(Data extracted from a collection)
= = = = = = =

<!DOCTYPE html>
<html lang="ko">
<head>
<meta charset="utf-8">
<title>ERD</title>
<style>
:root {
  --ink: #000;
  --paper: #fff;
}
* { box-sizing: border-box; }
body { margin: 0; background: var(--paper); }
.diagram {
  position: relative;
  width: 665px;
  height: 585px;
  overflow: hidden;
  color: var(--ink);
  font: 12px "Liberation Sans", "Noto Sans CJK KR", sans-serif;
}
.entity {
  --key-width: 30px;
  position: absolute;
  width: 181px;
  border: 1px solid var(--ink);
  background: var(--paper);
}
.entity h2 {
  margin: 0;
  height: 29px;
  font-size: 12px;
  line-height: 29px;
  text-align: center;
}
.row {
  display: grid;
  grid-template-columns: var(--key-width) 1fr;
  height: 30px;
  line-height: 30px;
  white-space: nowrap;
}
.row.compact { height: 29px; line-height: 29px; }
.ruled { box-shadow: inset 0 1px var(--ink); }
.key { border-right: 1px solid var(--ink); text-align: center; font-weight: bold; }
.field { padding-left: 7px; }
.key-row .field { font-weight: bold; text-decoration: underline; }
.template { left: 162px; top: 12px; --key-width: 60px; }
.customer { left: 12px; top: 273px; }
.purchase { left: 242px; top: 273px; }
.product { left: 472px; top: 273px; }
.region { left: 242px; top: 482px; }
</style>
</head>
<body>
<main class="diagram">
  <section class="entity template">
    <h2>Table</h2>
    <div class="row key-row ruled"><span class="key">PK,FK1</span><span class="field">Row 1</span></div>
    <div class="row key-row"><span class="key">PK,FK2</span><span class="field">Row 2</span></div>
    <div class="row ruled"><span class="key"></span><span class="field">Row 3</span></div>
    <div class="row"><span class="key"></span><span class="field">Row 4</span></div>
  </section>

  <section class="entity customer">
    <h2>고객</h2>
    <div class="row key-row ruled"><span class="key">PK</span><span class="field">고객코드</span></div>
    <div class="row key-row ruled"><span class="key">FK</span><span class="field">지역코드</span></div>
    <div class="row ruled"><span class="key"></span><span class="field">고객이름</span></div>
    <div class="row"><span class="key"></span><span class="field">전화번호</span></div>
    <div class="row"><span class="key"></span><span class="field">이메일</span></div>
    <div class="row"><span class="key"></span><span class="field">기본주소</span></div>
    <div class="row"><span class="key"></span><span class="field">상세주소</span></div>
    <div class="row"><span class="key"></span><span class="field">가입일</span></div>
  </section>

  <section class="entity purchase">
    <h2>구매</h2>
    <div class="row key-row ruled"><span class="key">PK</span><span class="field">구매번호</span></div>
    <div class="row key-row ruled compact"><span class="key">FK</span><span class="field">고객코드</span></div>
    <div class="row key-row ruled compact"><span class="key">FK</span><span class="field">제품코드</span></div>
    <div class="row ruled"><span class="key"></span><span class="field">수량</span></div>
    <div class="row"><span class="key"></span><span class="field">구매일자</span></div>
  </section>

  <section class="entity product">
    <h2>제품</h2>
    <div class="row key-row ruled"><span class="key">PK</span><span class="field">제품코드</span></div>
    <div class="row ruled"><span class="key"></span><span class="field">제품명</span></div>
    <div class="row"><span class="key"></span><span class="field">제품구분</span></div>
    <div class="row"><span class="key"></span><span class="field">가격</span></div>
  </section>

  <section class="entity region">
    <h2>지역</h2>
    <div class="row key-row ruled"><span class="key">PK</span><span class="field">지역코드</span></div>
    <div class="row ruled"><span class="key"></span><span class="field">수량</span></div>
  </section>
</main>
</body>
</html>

= = = = = = =

_ABOUT THIS TASK:_
Line count for the word "width": please state how many lines of the records above contain it, and nothing else.

_EXERCISE ANSWER:_
5